“The minute you’re admitted to a hospital, your insurance company is trying to get you out,” said Humphrey. “Fewer people have insurance and those who do have their deductibles so high, some up there at $6,000, it really breaks all the families who are living paycheck to paycheck.”

Of the hospitals that have closed in the U.S. since 2010, a full 36 percent are from just three states – Texas, Tennessee and Georgia. All three of those states have rejected efforts to expand Medicaid.

Going further down the list, Alabama, Missouri and North Carolina have all had five hospitals to close since 2010. None of those states have expanded Medicaid either.

Those six states make up 52.7 percent of all U.S. hospital closures since 2010.

Humphrey said he sees no reason for local residents to fear Saint Thomas River Park may close, thanks largely to its ability to provide a wide range of services and its connection to the Saint Thomas Health network.

Humphrey says the Tennessee Hospital Association has long supported the expansion of Medicaid in Tennessee, which the General Assembly has failed to do, despite the urging of Gov. Bill Haslam.

 “If people had some type of insurance, even though it may not completely cover all costs, at least it’s something,” said Humphrey. “For the people who have health insurance, we pay more because of the people who don’t.”

Those comments were echoed by the Tennessee Justice Center, a nonpartisan health advocacy organization.

“The news that two more hospitals will close should be a wake-up call for our state leaders,” said Michele Johnson, executive director of Tennessee Justice Center. “This is an urgent reminder that our legislature’s refusal to accept federal funding for Medicaid expansion endangers a healthcare system on which all Tennesseans must rely.”

The Government Accountability Office recently reported to Congress that hospitals in the 34 states that have accepted federal funds to expand Medicaid are six times less likely to close than in Tennessee and other states that refuse the federal funding.

In 2015, the Tennessee legislature rejected Gov. Haslam’s plan, called Insure Tennessee, to use $1.4 billion a year in federal Medicaid funds to cover uninsured Tennesseans and support the state’s healthcare system.
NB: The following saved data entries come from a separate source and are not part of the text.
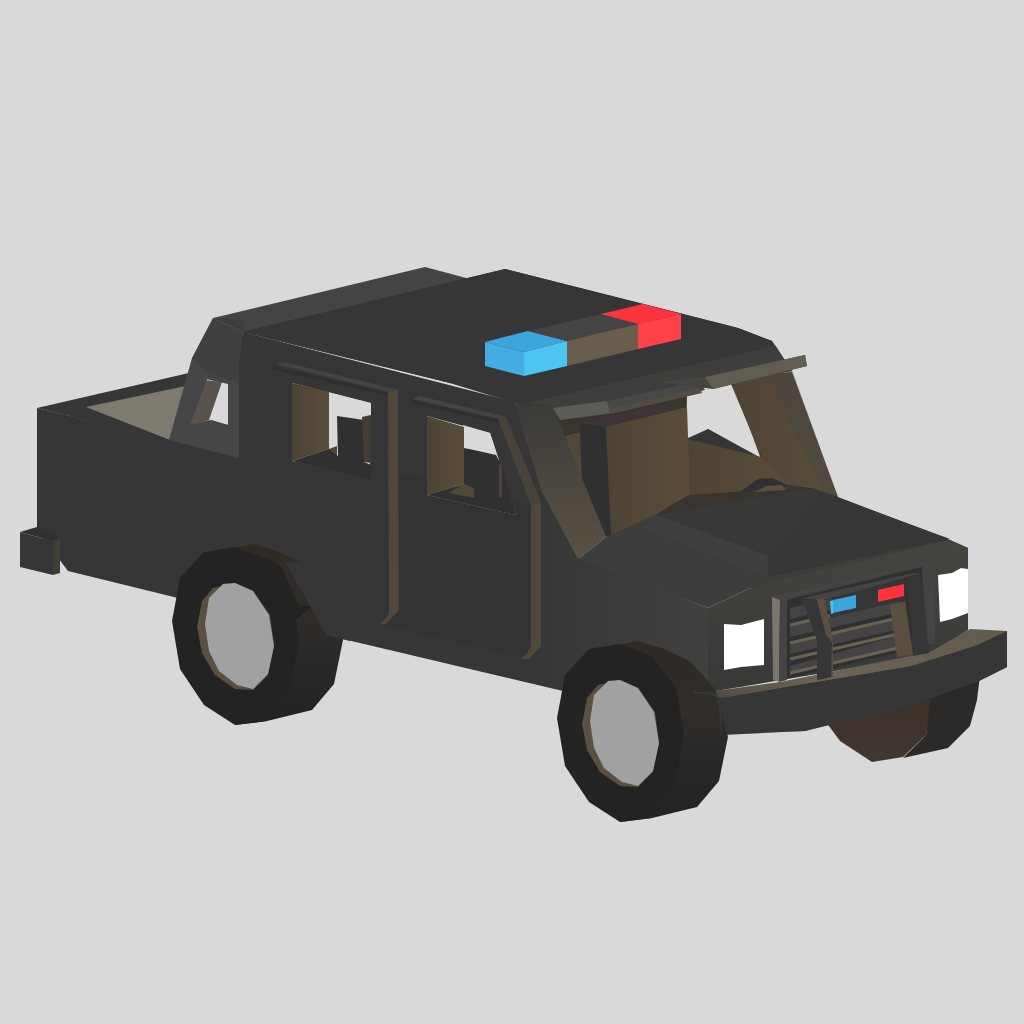
<!DOCTYPE html>
<html lang="en">
<head>
<meta charset="utf-8">
<title>Low-poly police pickup</title>
<style>
:root{--ground:#d9d9d9;--body:#363636;--body-dark:#303030;--edge:#444;--tan:#5a4f40;--brown:#52483a;--tyre:#232323;--tyre-side:#2b2a29;--hub:#999;--blue:#3ba5dc;--blue-lit:#4dc5f2;--red:#ff333e;--red-lit:#ff4248;--lamp:#fff}
html,body{margin:0;height:100%;overflow:hidden;background:var(--ground)}
svg{display:block;width:1024px;height:1024px}
.ground{fill:var(--ground)}.body{fill:var(--body)}.dark{fill:var(--body-dark)}.edge{fill:var(--edge)}.tan{fill:var(--tan)}.brown{fill:var(--brown)}.tyre{fill:var(--tyre)}.tyre-side{fill:var(--tyre-side)}.hub{fill:var(--hub)}.blue{fill:var(--blue)}.blue-lit{fill:var(--blue-lit)}.red{fill:var(--red)}.red-lit{fill:var(--red-lit)}.lamp{fill:var(--lamp)}
</style>
</head>
<body>
<svg viewBox="0 0 1024 1024" role="img" aria-label="Dark low-poly police pickup truck with a blue and red light bar">
<defs>
<linearGradient id="tread" x1="0" y1="0" x2="0" y2="1"><stop offset="0" stop-color="#2f2a24"/><stop offset=".4" stop-color="#302d2a"/><stop offset="1" stop-color="#222"/></linearGradient>
<linearGradient id="far-tyre" x1="0" y1="0" x2="0" y2="1"><stop offset="0" stop-color="#3c2f26"/><stop offset="1" stop-color="#3f3731"/></linearGradient>
<linearGradient id="front-face" x1="0" y1="0" x2="0" y2="1"><stop offset="0" stop-color="#45443f"/><stop offset="1" stop-color="#383837"/></linearGradient>
<linearGradient id="pillar" x1="0" y1="0" x2="0" y2="1"><stop offset="0" stop-color="#3c3b39"/><stop offset="1" stop-color="#5a5142"/></linearGradient>
<linearGradient id="cabin" x1="0" y1="0" x2="1" y2="0"><stop offset="0" stop-color="#4d4335"/><stop offset="1" stop-color="#5a4d3b"/></linearGradient>
<linearGradient id="side" x1="0" y1="0" x2="1" y2="0"><stop offset="0" stop-color="#353535"/><stop offset=".75" stop-color="#363636"/><stop offset="1" stop-color="#41413f"/></linearGradient>
<linearGradient id="bumper-top" x1="0" y1="0" x2="1" y2="0"><stop offset="0" stop-color="#4c473f"/><stop offset=".4" stop-color="#6c6454"/><stop offset="1" stop-color="#625a4b"/></linearGradient>
<g id="wheel">
<polygon fill="url(#tread)" points="620,645 637,641 662,648 690,661 716,690 728,737 719,781 697,807 652,818 620,822"/>
<polygon class="tyre" points="565,675 589,649 620,644 652,656 676,688 684,735 676,781 652,818 620,822 589,802 565,766 557,718"/>
<polygon class="tan" points="587,698 598,685 620,680 638,688 655,712 659,743 653,772 638,787 620,786 600,772 587,750 582,724"/>
<polygon fill="#a1a1a1" points="594,695 608,681 620,680 638,688 654,712 659,743 653,771 638,786 622,782 604,768 594,748 590,721"/>
</g>
</defs>
<rect class="ground" width="1024" height="1024"/>

<g id="far-front-wheel">
<polygon fill="url(#far-tyre)" points="815,690 933,680 931,706 926,735 903,757 872,762 840,741 826,722"/>
<polygon class="tyre-side" points="933,680 980,675 977,700 970,726 948,748 903,758 926,735"/>
</g>

<g id="cargo-bed">
<polygon class="body" points="37,408 215,367 250,440 239,460 170,441"/>
<polygon fill="#7e7a70" points="86,407 200,383 185,425 170,440"/>
<polygon class="ground" points="207,379 228,384 228,425 190,426"/>
<polygon fill="#7e7a70" points="192,425 211,420 228,425 228,434"/>
<polygon fill="#58534c" points="205,380 222,382 209,420 189,427"/>
</g>

<g id="body-side">
<path fill="url(#side)" fill-rule="evenodd" d="M37 408 170 440 239 458V350L243 332 515 402 580 558 708 608V691L695 694 690 700 563 691 326 635 311 607 178 598 68 571 37 530ZM292 383V461L370 477V403ZM427 416V495L516 515 490 433Z"/>
<polygon class="body" points="104,430 239,458 310,560 326,610 180,598 144,588"/>
<polygon class="dark" points="385,470 427,480 530,505 530,660 385,625" opacity=".35"/>
</g>

<g id="rear-window">
<polygon class="ground" points="328,392 371,403 371,463 328,450"/>
<polygon fill="url(#cabin)" points="292,383 329,392 329,449 292,461"/>
<polygon class="brown" points="329,449 337,446 337,465 310,458"/>
<polygon class="dark" points="337,416 364,420 364,462 371,465 371,480 292,461 329,449 338,456"/>
<polygon fill="#443d36" points="362,417 371,415 371,463 364,462"/>
</g>

<g id="front-window">
<polygon class="ground" points="463,425 490,433 499,460 463,450"/>
<polygon fill="url(#cabin)" points="427,416 464,427 464,484 427,495"/>
<polygon class="dark" points="464,448 474,450 496,455 502,466 516,515 427,495 464,484"/>
<polygon fill="#4b4339" points="499,463 502,466 502,498 499,497"/>
<polygon class="brown" points="464,484 474,488 474,498 448,493"/>
</g>

<g id="roll-bar">
<polygon class="edge" points="213,318 425,267 470,279 245,333"/>
<path fill="#464646" fill-rule="evenodd" d="M213 318 243 332 239 362V458L169 440 192 358ZM207 379 190 425 211 420 228 425V384Z"/>
<polygon fill="#393939" points="213,318 245,320 243,332 239,362 239,384 205,372 192,358" opacity=".45"/>
</g>

<g id="cabin-interior">
<polygon fill="#39342e" points="550,406 768,372 838,497 655,520 606,537"/>
<polygon class="ground" points="687,394 708,384 708,430 686,440"/>
<polygon class="ground" points="708,386 732,380 761,459 708,429"/>
<polygon class="body" points="686,439 708,429 761,458 722,458"/>
<polygon fill="url(#cabin)" points="687,439 765,458 790,488 690,495"/>
<polygon class="brown" points="562,437 580,432 582,480"/>
<polygon class="dark" points="580,423 606,427 611,535 606,537 582,482"/>
<polygon fill="#3d3435" points="580,423 660,405 687,407 606,427"/>
<polygon fill="url(#cabin)" points="606,427 687,407 690,494 655,515 645,528 611,535"/>
<polygon class="dark" points="740,492 758,479 772,478 792,487"/>
<polygon class="tan" points="754,492 766,486 782,485 786,490"/>
</g>

<g id="windscreen-pillars">
<polygon fill="url(#cabin)" points="731,384 768,374 792,372 838,497 812,488 787,485 762,458"/>
<polygon class="edge" points="768,376 792,370 838,497 824,493" opacity=".4"/>
<polygon fill="url(#pillar)" points="515,402 553,407 606,537 578,559 541,490"/>
</g>

<g id="roof">
<polygon class="body" points="243,332 505,269 683,314 738,328 772,341 792,371 553,408 515,403 450,383"/>
<polygon fill="#3e3e3c" points="526,403 775,345 792,371 560,409"/>
<polygon class="body" points="243,332 505,269 683,314 738,328 772,341 775,346 526,403 450,383"/>
</g>

<g id="sun-visor">
<polygon fill="#484846" points="553,408 607,401 700,381 705,390 610,414 560,420"/>
<polygon fill="#5c5c59" points="553,408 607,401 610,413 560,420"/>
<polygon fill="#45443f" points="658,382 705,377 805,355 807,366 713,389"/>
<polygon fill="#625d51" points="705,377 805,355 807,366 713,389"/>
<polygon fill="#514c44" points="610,409 700,388 702,393 610,414"/>
</g>

<g id="light-bar">
<polygon class="blue" points="485,342 528,331 567,341 524,352"/>
<polygon fill="#45acE2" points="485,342 524,352 524,376 485,366"/>
<polygon class="blue-lit" points="524,352 567,341 567,366 524,376"/>
<polygon class="edge" points="528,331 601,314 638,324 567,341"/>
<polygon fill="#695d4d" points="567,341 638,324 638,349 567,366"/>
<polygon class="red" points="601,314 643,304 681,314 638,324"/>
<polygon class="red-lit" points="638,324 681,314 681,339 638,349"/>
</g>

<g id="rear-door">
<polygon class="edge" points="276,364 284,362 398,390 388,392"/>
<polygon class="brown" points="388,392 398,390 399,610 386,624 380,624 389,614"/>
<polygon class="dark" points="273,366 388,392 388,396 273,370"/>
</g>
<g id="front-door">
<polygon class="edge" points="412,399 420,396 506,417 498,419"/>
<polygon fill="#484239" points="498,419 506,417 541,502 531,505"/>
<polygon class="brown" points="531,505 541,502 541,646 529,659 522,659 531,647"/>
<polygon class="dark" points="410,399 498,419 498,423 410,403"/>
</g>

<g id="bonnet">
<polygon fill="#3d3d3c" points="578,559 606,537 655,515 838,497 950,540 968,548 748,589 708,608"/>
<polygon class="edge" points="645,528 657,515 768,556 768,577"/>
<polygon class="body" points="657,515 812,488 950,539 768,577 768,556"/>
<polygon fill="#444440" points="657,515 812,488 822,492 768,556" opacity=".15"/>
<polygon fill="#3f3f3f" points="645,528 657,515 768,556 768,577"/>
</g>

<g id="front-face">
<polygon fill="url(#front-face)" points="708,608 748,589 768,583 950,540 968,548 968,630 930,655 722,690 708,691"/>
<polygon class="lamp" points="724,624 741,625 764,619 764,665 741,667 724,670"/>
<polygon class="lamp" points="938,575 952,573 961,568 968,569 968,613 952,619 940,622"/>
</g>

<g id="grille">
<polygon class="dark" points="778,602 930,565 930,645 782,680"/>
<polygon class="edge" points="772,597 925,562 933,564 780,600"/>
<polygon fill="#7b766e" points="772,597 780,600 779,682 773,680"/>
<polygon class="edge" points="780,600 787,598 787,680 779,682"/>
<polygon class="edge" points="922,566 935,563 935,643 924,646"/>
<g id="grille-bars">
<polygon class="edge" points="790,608 900,583 900,594 790,619"/>
<polygon class="edge" points="790,626 900,601 900,612 790,637"/>
<polygon class="edge" points="790,643 900,618 900,629 790,654"/>
<polygon class="edge" points="790,666 900,635 900,646 790,674"/>
<path fill="none" stroke="#6a6254" stroke-width="3" d="M790 625 898 600M790 643 898 618M790 659 898 634M790 673 898 648"/>
</g>
</g>

<g id="front-bumper">
<polygon fill="url(#bumper-top)" points="693,691 722,690 780,682 930,652 970,629 1007,631 980,645 905,671 805,686 722,699"/>
<polygon class="body" points="722,698 805,684 924,664 978,645 1007,631 1007,667 979,681 920,700 805,731 722,734"/>
<polygon class="ground" points="722,734 805,730 770,734 728,739"/>
<polygon class="body" points="722,698 805,684 905,668 978,645 1007,631 1007,667 979,681 915,704 805,731 722,735"/>
<polygon fill="#3b3b3b" points="693,691 722,698 722,735 695,728"/>
</g>

<g id="push-bar">
<polygon class="tan" points="816,599 824,597 833,640 833,677 818,680"/>
<polygon class="body" points="802,599 817,600 826,635 832,642 831,677 817,680 817,640"/>
<polygon class="edge" points="802,599 812,596 914,573 922,573 830,599"/>
<polygon class="body" points="830,598 905,579 905,600 830,618"/>
<polygon class="tan" points="890,605 905,601 913,655 897,657"/>
<polygon class="body" points="905,577 922,573 929,653 913,656 911,620"/>
<polygon class="blue-lit" points="830,601 834,600 834,613 831,614"/>
<polygon class="blue" points="833,600 856,595 856,608 833,613"/>
<polygon class="red" points="878,590 904,584 904,596 878,602"/>
</g>

<g id="rear-bumper">
<polygon class="dark" points="20,532 37,527 60,538 53,541"/>
<polygon class="body" points="20,532 53,541 53,575 20,567"/>
<polygon fill="#413d37" points="53,541 60,538 60,573 53,575"/>
</g>

<g id="near-wheels">
<use href="#wheel" x="-385" y="-97"/>
<polygon class="body" points="285,562 311,607 326,635 350,641 350,560"/>
<polygon class="tyre" points="268,559 281,566 298,604 311,607 296,620 292,592"/>
<use href="#wheel"/>
<polygon fill="#3b3b3b" points="693,691 722,698 722,735 717,692 695,694"/>
<polygon class="body" points="695,692 722,698 722,734 716,692"/>
</g>
</svg>
</body>
</html>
Lawmakers have never provided a clear explanation of why they rejected Insure Tennessee, especially with no alternate plan in place.

“The experience of other states tells us that, if our legislature had not blocked Gov. Haslam four years ago, some of the hospitals we have lost would still be open, and their communities would not be struggling with the aftermath of their closing,” said Johnson. “There is nothing sadder or more disturbing than to see plywood sealing doors that once welcomed mothers giving birth and patients seeking lifesaving care. When you watch litter blowing through what used to be the ambulance loading area, it hits you there are lives being lost that could have been saved.”